Is this where we are as well? Afraid of our problems. I think it would be disingenuous to say otherwise. It is of our nature to avoid our problems, or procrastinate, or maybe even we are unable to solve them.

Our problems are all around us, like an army. It can be overwhelming.

And your same problem calls out for 40 days, or 40 years!

I really should … fill in the blank.
I really should … lose 10 lbs.
I really should … finish up that project I started.
I really should … get back to that old friend.

But for 40 days or 40 years, nothing happens.

Maybe the Israelites were hoping Goliath would go away.

Occasionally that works. I remember coming back from a week or two vacation on one of my jobs and reading my email. The first day “there is this giant problem you need to solve.” Oh no. And its like Smokey the Bear “ONLY YOU can solve this problem.” Then, a few days later, another email “Oh, looks like you’re on vacation … we solved it.” That happens occasionally, but that’s not usually the case.

The problem is only solved if it is addressed.

IV. Comfort in Our Representative

Goliath is called a champion. This doesn’t mean that he wins lots of fights, though he may well have. The Hebrew actual means “a man between two” or “a person, who, on behalf of his on people, sought to determine a national quarrel by engaging in single combat with a chosen warrior in the opposing army.”

A champion is a “stand-between,” a representative who risks his life rather than whole army risking theirs.

The Bible often has a representative approach. That is the way it is with us and Christ. He is our representative.

This isn’t to say that Goliath is a type of Christ, but it is to say that this is the Hebrew, Biblical thinking. Representatives are common.

And to our GIANT PROBLEM, we have an even bigger solution.

A representative. Not David, but Christ.

And he not only defeats Satan, but our other giant problem, Sin.

The key text is Romans 5:12-21.

It is a text that explains that Adam is our representative in sin. When he sinned, we sinned. But the good news is that life comes through Christ, our representative, or federal head of salvation.

[Rom 5:12-21 ESV] 12 Therefore, just as sin came into the world through one man, and death through sin, and so death spread to all men because all sinned– 13 for sin indeed was in the world before the law was given, but sin is not counted where there is no law. 14 Yet death reigned from Adam to Moses, even over those whose sinning was not like the transgression of Adam, who was a type of the one who was to come. 15 But the free gift is not like the trespass. For if many died through one man’s trespass, much more have the grace of God and the free gift by the grace of that one man Jesus Christ abounded for many. 16 And the free gift is not like the result of that one man’s sin.

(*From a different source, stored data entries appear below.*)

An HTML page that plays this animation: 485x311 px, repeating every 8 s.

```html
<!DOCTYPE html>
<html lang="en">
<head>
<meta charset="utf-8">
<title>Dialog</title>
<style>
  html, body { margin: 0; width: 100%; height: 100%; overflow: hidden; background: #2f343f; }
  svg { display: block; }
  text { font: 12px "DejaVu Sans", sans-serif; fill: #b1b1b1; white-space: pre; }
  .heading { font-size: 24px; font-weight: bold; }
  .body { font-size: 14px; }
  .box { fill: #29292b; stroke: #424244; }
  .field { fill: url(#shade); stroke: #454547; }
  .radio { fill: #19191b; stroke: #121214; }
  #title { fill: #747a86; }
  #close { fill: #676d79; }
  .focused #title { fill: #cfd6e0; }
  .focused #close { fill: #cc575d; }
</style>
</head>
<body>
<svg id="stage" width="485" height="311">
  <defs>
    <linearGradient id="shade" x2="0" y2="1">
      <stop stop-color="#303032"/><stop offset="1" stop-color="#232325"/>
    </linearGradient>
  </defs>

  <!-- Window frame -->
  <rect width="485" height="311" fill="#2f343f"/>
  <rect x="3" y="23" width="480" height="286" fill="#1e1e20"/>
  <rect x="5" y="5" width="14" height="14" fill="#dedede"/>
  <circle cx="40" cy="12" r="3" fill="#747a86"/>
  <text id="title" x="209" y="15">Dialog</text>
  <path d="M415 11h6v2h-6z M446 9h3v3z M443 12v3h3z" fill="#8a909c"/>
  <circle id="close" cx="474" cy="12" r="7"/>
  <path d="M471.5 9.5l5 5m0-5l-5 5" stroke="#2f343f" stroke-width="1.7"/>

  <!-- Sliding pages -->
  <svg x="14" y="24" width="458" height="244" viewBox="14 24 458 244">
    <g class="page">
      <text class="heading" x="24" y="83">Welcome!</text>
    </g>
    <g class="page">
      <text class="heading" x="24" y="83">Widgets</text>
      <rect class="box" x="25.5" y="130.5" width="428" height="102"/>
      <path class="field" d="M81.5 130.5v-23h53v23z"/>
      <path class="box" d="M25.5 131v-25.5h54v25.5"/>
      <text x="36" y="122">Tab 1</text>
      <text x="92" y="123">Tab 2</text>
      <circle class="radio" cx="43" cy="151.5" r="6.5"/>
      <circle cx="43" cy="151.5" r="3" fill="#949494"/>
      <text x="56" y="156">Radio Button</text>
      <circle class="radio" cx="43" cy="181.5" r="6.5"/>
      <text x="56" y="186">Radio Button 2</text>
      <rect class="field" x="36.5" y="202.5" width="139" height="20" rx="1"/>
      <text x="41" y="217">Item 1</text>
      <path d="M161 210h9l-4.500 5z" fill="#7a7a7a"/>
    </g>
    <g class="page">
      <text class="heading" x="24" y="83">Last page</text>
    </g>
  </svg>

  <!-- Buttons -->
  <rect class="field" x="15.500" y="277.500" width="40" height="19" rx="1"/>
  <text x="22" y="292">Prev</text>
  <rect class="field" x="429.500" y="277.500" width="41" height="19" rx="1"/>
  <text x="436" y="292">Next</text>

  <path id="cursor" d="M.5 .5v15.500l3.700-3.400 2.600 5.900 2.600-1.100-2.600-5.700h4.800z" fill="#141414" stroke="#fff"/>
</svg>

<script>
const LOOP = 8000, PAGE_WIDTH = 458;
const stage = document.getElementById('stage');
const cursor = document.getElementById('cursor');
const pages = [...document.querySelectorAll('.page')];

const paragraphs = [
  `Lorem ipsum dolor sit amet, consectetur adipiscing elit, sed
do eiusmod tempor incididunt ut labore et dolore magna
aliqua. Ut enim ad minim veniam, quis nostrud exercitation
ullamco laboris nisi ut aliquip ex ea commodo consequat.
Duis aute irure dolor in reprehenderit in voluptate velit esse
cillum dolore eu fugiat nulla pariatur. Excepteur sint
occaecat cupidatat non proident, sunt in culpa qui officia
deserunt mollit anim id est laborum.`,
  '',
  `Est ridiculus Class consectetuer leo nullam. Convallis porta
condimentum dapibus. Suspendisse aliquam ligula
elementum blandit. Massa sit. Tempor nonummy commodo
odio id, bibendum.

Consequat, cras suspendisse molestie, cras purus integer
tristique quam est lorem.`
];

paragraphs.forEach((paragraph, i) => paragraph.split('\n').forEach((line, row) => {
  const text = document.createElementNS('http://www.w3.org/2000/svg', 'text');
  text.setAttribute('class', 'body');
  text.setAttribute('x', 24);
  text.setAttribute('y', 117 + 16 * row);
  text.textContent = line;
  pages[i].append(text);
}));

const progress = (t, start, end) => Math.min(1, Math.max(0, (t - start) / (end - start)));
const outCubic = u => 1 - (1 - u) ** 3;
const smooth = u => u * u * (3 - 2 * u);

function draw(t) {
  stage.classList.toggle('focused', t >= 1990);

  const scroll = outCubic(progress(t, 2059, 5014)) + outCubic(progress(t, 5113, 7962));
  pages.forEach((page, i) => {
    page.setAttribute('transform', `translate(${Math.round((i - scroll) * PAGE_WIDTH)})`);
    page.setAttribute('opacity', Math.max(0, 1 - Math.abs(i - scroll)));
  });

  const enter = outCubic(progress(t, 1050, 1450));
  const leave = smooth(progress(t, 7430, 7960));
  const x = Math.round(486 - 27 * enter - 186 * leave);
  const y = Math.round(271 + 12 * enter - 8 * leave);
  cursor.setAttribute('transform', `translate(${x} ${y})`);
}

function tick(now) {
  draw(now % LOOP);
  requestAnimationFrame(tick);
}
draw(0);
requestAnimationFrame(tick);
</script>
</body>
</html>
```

For the judgment following one trespass brought condemnation, but the free gift following many trespasses brought justification. 17 For if, because of one man’s trespass, death reigned through that one man, much more will those who receive the abundance of grace and the free gift of righteousness reign in life through the one man Jesus Christ. 18 Therefore, as one trespass led to condemnation for all men, so one act of righteousness leads to justification and life for all men. 19 For as by the one man’s disobedience the many were made sinners, so by the one man’s obedience the many will be made righteous. 20 Now the law came in to increase the trespass, but where sin increased, grace abounded all the more, 21 so that, as sin reigned in death, grace also might reign through righteousness leading to eternal life through Jesus Christ our Lord.

 

And if God can conquer Sin and Satan — these giant problems — what does that make our other daily problems look like? Our giant problems suddenly look quiet small. Quite manageable. And with the Lord, all can be conquered.

Even our giant problems.

The Lord is bigger than our giant problems. Let us trust in him. Let us pray.